Smithville Lake is a large reservoir north of Kansas City, Missouri. Stretching north to south above the east wall of the Missouri River Valley, the Lake and its surrounding wetlands are a magnet for migratory waterfowl and early November is an excellent time to visit. Access to the area is via U.S. 169 (north of I-435), on the west side of the Lake, or from Missouri 92 which passes south of the reservoir; the Visitor Center is adjacent to the Dam on Route DD, which loops between the above highways.
Migrant ducks are peaking by November; rafts of diving ducks (redheads, ring-necks, scaup, common goldeneyes, buffleheads, ruddys, canvasbacks and mergansers) gather on deeper waters near the dam while surface feeders (mallards, wigeon, gadwall, shovelers and coot) favor the backwater shallows; the former are often joined by a variety of loons, grebes, gulls and terns though pied-billed grebes prefer the shallower waters. Bald eagles are common here throughout the colder months, peregrine falcons follow the migrant waterfowl and ospreys fish on the lake during their spring and fall migrations. Large flocks of double-crested cormorants are also attracted to the reservoir and often roost in drowned trees north of the Route W bridge.

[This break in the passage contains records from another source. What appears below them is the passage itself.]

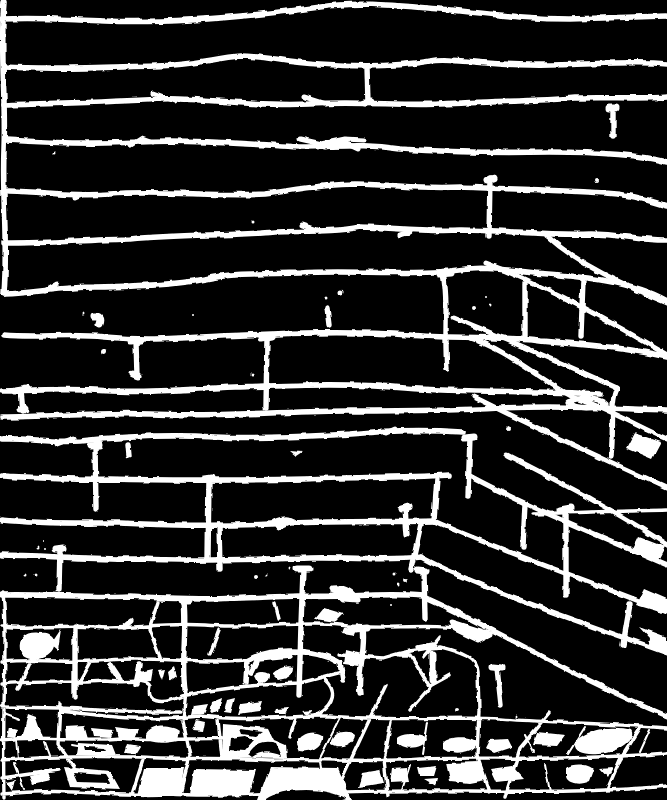
<!DOCTYPE html>
<html lang="en">
<head>
<meta charset="utf-8">
<title>White lines on black</title>
<style>
:root { --ink: #000; --paper: #fff; }
html, body { margin: 0; background: var(--ink); }
body { width: 667px; height: 800px; overflow: hidden; }
svg { display: block; }
.ground { fill: var(--ink); }
.lines { fill: none; stroke: var(--paper); stroke-linecap: round; stroke-linejoin: round; }
.courses { stroke-width: 5.6; }
.slopes { stroke-width: 5; }
.pegs { stroke-width: 5.4; }
.heads { stroke-width: 7; }
.twigs { stroke-width: 5; }
.fine { stroke-width: 3.4; }
.hair { stroke-width: 2; }
.stones, .specks { fill: var(--paper); }
.gaps { fill: var(--ink); }
</style>
</head>
<body>
<svg width="667" height="800" viewBox="0 0 667 800" role="img" aria-label="Abstract drawing of white wall-like lines, pegs and stones on black">
<defs>
<filter id="rough" x="0" y="0" width="667" height="800" filterUnits="userSpaceOnUse">
<feTurbulence type="fractalNoise" baseFrequency="0.09" numOctaves="2" seed="4" result="grain"/>
<feDisplacementMap in="SourceGraphic" in2="grain" scale="4" xChannelSelector="R" yChannelSelector="G"/>
</filter>
</defs>
<rect class="ground" width="667" height="800"/>
<g filter="url(#rough)">

<g class="lines courses">
<path d="M2 19C40 17 70 20 105 21C180 24 260 15 320 7C360 1 400 6 440 9C500 15 530 19 570 19L667 16"/>
<path d="M4 67C60 70 110 67 155 66C195 65 215 58 240 56C270 56 280 62 320 64C360 67 395 67 430 61C450 57 480 65 530 65C580 66 630 60 667 64"/>
<path d="M4 105C50 103 100 103 160 99C200 97 250 107 310 104C360 101 400 106 440 104C500 101 540 101 575 98C610 97 640 99 667 97"/>
<path d="M6 140C50 143 100 144 140 142C180 139 250 144 300 147C340 147 360 143 400 149C460 153 500 153 550 152C600 152 640 155 667 162"/>
<path d="M8 191C50 192 70 197 110 194C160 190 220 197 265 194C300 189 325 184 355 184C400 185 420 189 460 187C510 189 560 190 605 193C630 194 650 201 667 206"/>
<path d="M4 243C50 243 90 240 130 239C180 234 230 236 275 232C310 231 335 232 360 227C390 227 420 232 460 230C510 230 550 236 590 234C620 234 645 241 667 240"/>
<path d="M5 294C35 293 60 287 95 287C140 286 175 285 205 279C230 273 260 274 300 273C340 270 400 275 450 271C480 266 500 269 535 273C570 276 630 279 667 301"/>
<path d="M4 335C40 338 70 333 105 337C150 341 180 338 220 336C290 333 350 331 410 335C450 339 490 335 540 341C590 345 630 348 667 357"/>
<path d="M2 391C40 390 70 388 110 391C150 393 190 389 235 387C300 385 350 383 405 388C470 393 530 390 600 394"/>
<path d="M2 417C50 417 100 412 150 414C220 417 290 411 350 411C400 411 450 411 500 408C570 405 620 409 667 410"/>
<path d="M2 439C30 438 50 443 80 441C130 436 180 435 215 437C270 439 310 436 350 434C390 430 430 430 463 432"/>
<path d="M2 476C40 478 70 480 110 479C180 481 250 480 305 479C360 477 400 478 449 475"/>
<path d="M2 520C40 524 80 523 120 523C180 526 240 526 290 523C340 521 390 522 434 521"/>
<path d="M2 555C60 556 100 560 140 559C200 562 260 559 310 558C350 557 390 561 421 557"/>
<path d="M2 595C50 594 90 598 130 596C200 602 250 597 300 596C350 598 380 592 424 596"/>
<path d="M4 2C0 50 6 100 4 150C2 200 8 240 4 294"/>
</g>

<g class="lines slopes">
<path d="M547 236C580 266 625 285 667 303M486 263C540 284 600 315 667 355M453 317C500 337 560 362 617 388M470 338C510 351 535 377 575 398C610 409 640 428 667 439M474 397C530 425 590 453 667 488M507 455C555 480 610 507 667 545M470 476C520 503 590 532 667 565M434 521C500 551 590 581 667 612M421 557C470 584 560 615 667 653M424 597C490 625 580 681 667 716M568 402C585 394 604 401 606 404C590 410 576 409 568 402"/>
<path d="M533 514C580 512 630 511 667 510" class="fine"/>
</g>

<g class="lines pegs">
<path d="M367 67L368 103M613 108L613 137M490 178L489 236M443 273C449 300 444 335 447 369M525 284L525 336M583 280L581 336M617 388C610 400 614 430 611 456M267 337L266 408M136 341L137 376M327 308L329 325M21 390L23 411M95 446L96 508M128 445L129 456M470 437L468 496M209 478L208 559M219 525L220 569M437 478L434 521M405 508L407 535M421 524L411 569M525 504L523 547M566 510L566 595M60 548L59 589M303 570L301 624L299 695M424 570L425 618M184 602C187 632 181 660 185 690M363 628C366 650 357 675 360 694M497 668L501 705M630 604L623 645M75 626L75 697"/>
</g>
<g class="lines heads">
<path d="M609 108L616 108M487 180L494 178M440 274L451 273M131 341L141 340M133 374L138 376M261 338L272 336M15 391L26 389M20 409L25 409M90 446L100 445M465 438L474 437M205 479L212 478M402 509L409 507M560 510L571 508M56 549L63 548M297 569L309 569M418 570L426 571M492 667L502 668M356 629L367 628M365 103L371 102M94 317Q102 316 99 324M181 601L188 601M433 654L433 680"/>
</g>

<g class="lines twigs">
<path d="M153 93L175 101M304 97L326 104M131 145L142 138L153 142M300 139L322 144L345 139L364 140M325 147L345 143L358 149M75 198L84 194M302 225L320 231M400 235L410 232M45 291L57 284M57 444L73 438M386 433L395 429M278 527L291 520M333 591L356 600M124 627L131 621"/>
<path d="M332 588Q350 586 357 600L343 599ZM452 622L490 634L478 640L455 629ZM274 522Q285 516 294 521L279 528Z" fill="#fff"/>
</g>

<g class="lines fine">
<path d="M3 593C8 640 2 690 4 798M2 626C30 630 60 624 95 627C120 631 160 622 205 625C250 629 300 621 340 625C380 631 430 622 470 630M2 662C40 658 70 664 110 660C150 656 200 664 245 660M2 684C35 680 70 684 105 681C125 684 145 677 150 686C146 702 160 706 182 696C220 688 250 685 300 683L338 673M158 602L149 629L160 657M219 630L210 654M275 603L279 619M2 707L60 708C100 710 140 713 180 712M60 711C110 717 150 722 200 716C250 722 290 715 330 716C400 722 460 716 500 719C540 722 600 723 667 728M325 680C341 695 329 710 313 717M340 655L383 658C405 651 425 648 440 647C460 652 478 658 478 672L479 710M399 655L410 655L430 687L410 710M430 686L450 675M440 638L424 657M418 647L433 644M386 685L366 727L340 783M391 722L384 760L388 795M479 711L477 755L490 792M549 713L520 748L505 797M640 728L620 760L607 790M2 740C40 735 80 742 120 738C160 742 200 737 230 739M2 760C40 757 90 756 140 757C190 760 230 757 270 760C320 758 370 763 420 759C480 756 560 762 667 753M2 778L58 770M2 794C70 787 110 797 170 794C220 798 260 792 340 792C440 788 570 796 667 786M60 704L58 744L74 767M143 760L132 794M90 662L80 680M30 663L18 690M186 690L183 721L190 755L180 794M218 720L222 757M296 718L290 736"/>
<path d="M246 682L247 661C270 647 315 648 340 663L343 680M252 672L258 659L290 656M110 665L120 680M140 665L136 684" class="courses"/>
<path d="M4 714L20 720M18 759L16 740M44 742L50 758M72 745L112 752M340 718L320 758M428 722L423 754M525 735L533 752M320 762L325 790M410 765L402 790M545 765L550 792M585 727L568 754M650 730L640 752M14 764L24 789" class="hair"/>
</g>

<g class="stones">
<path d="M20 650C18 637 27 631 40 633C52 631 58 640 53 650C46 662 24 663 20 650Z"/>
<path d="M51 644L61 629L58 650Z"/>
<path d="M324 608L344 614L336 622L315 619ZM346 650L362 654L358 666L344 664ZM344 628L358 624L354 635L342 633Z"/>
<path d="M634 433L661 442L652 459L626 448ZM639 537L665 547L658 560L632 551ZM644 589L667 599L667 614L636 605ZM640 627L667 637L667 655L648 648L650 638Z"/>
<path d="M254 676Q260 669 269 674Q270 683 258 684ZM272 674Q283 664 294 667Q294 678 278 680Z"/>
<path d="M140 672L153 669L151 681L139 682ZM158 670L165 669L162 680ZM168 672L174 667L177 677L170 682Z"/>
<path d="M28 714L36 717L43 737L22 738ZM9 727L17 729L14 738L7 737Z"/>
<path d="M194 706L208 704L204 714L192 715ZM212 702L222 698L219 712L210 714ZM227 700L235 698L231 713L224 712ZM241 704L263 701L260 711L238 714ZM196 720L205 722L203 732L192 731ZM276 709L288 708L285 714L274 714ZM302 711L313 710L308 715Z"/>
<path d="M65 726L84 725L88 739L66 738ZM78 743L112 745L116 755L76 755ZM92 728L113 730L110 737L94 736ZM115 727L138 730L134 739L118 738Z"/>
<path d="M146 734C152 723 172 724 180 730L178 741C165 744 152 743 146 739ZM128 744L140 746L135 754L125 753Z"/>
<path d="M223 724L268 728L274 740L286 745L287 758L222 757Z"/>
<path d="M296 744C299 734 314 729 322 735C324 747 310 753 299 751ZM331 741C334 731 350 729 355 735C354 746 338 749 331 744Z"/>
<path d="M398 738C404 732 424 733 427 739C425 749 404 750 398 744ZM443 743C450 735 474 736 477 743C475 754 450 755 443 749ZM490 740L508 739L512 747L494 753L486 748Z"/>
<path d="M537 732L565 735L557 746L533 745ZM575 744C580 731 612 724 631 730C637 737 620 753 598 754C584 755 574 752 575 744Z"/>
<path d="M64 767L110 771L120 789L70 787ZM144 768L184 768L180 795L137 795ZM194 769L256 770L249 795L190 794ZM270 767L338 768L352 800L258 800Z"/>
<path d="M362 773L380 770L384 783L358 787ZM392 768L406 767L409 782L390 783ZM418 768L437 766L434 776L420 776ZM446 763L480 762L486 780L470 783L450 781ZM490 769L512 766L524 779L496 782ZM566 768C574 762 590 764 594 770L590 781C578 787 566 782 566 776ZM600 768L613 767L608 777ZM424 779L438 778L436 786ZM30 776L48 772L51 780L33 784ZM6 782L15 780L12 791Z"/>
</g>

<g class="gaps">
<path d="M231 738L246 736L254 740L244 751L230 750ZM248 754Q258 738 276 743L282 756Q264 748 252 757ZM240 729L262 732L256 736L242 734ZM74 773L105 775L110 783L78 782ZM266 799C280 788 326 786 346 799L342 800H266ZM84 747L104 748L106 751L85 751Z"/>
</g>

<g class="specks">
<circle cx="54" cy="153" r="1.5"/><circle cx="597" cy="181" r="2"/><circle cx="253" cy="222" r="1.5"/><circle cx="341" cy="292" r="2.5"/><circle cx="325" cy="297" r="1.5"/><circle cx="474" cy="307" r="2"/><circle cx="490" cy="305" r="1.5"/><circle cx="486" cy="297" r="1"/><circle cx="104" cy="352" r="3"/><circle cx="83" cy="314" r="1.5"/><circle cx="194" cy="315" r="1"/><circle cx="252" cy="375" r="1.5"/><circle cx="509" cy="429" r="2"/><path d="M290 451L302 452L296 456Z"/><circle cx="38" cy="548" r="1.5"/><circle cx="43" cy="541" r="1"/><circle cx="45" cy="549" r="1"/><circle cx="25" cy="575" r="1.5"/><circle cx="36" cy="574" r="1.5"/><circle cx="256" cy="577" r="2"/><circle cx="266" cy="575" r="1.5"/><circle cx="290" cy="568" r="1.5"/><circle cx="393" cy="574" r="1.5"/><circle cx="406" cy="581" r="2"/><circle cx="398" cy="585" r="1.5"/><circle cx="457" cy="710" r="2"/><circle cx="516" cy="716" r="1.5"/><circle cx="391" cy="604" r="1"/>
</g>
</g>
</svg>
</body>
</html>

American white pelicans rest and feed along the shorelines and, as autumn progresses, large flocks of Canada and snow geese visit the reservoir. In addition, birders will find an excellent variety of raptors, game birds and upland songbirds in the woodlands, wetlands and fields that surround the lake.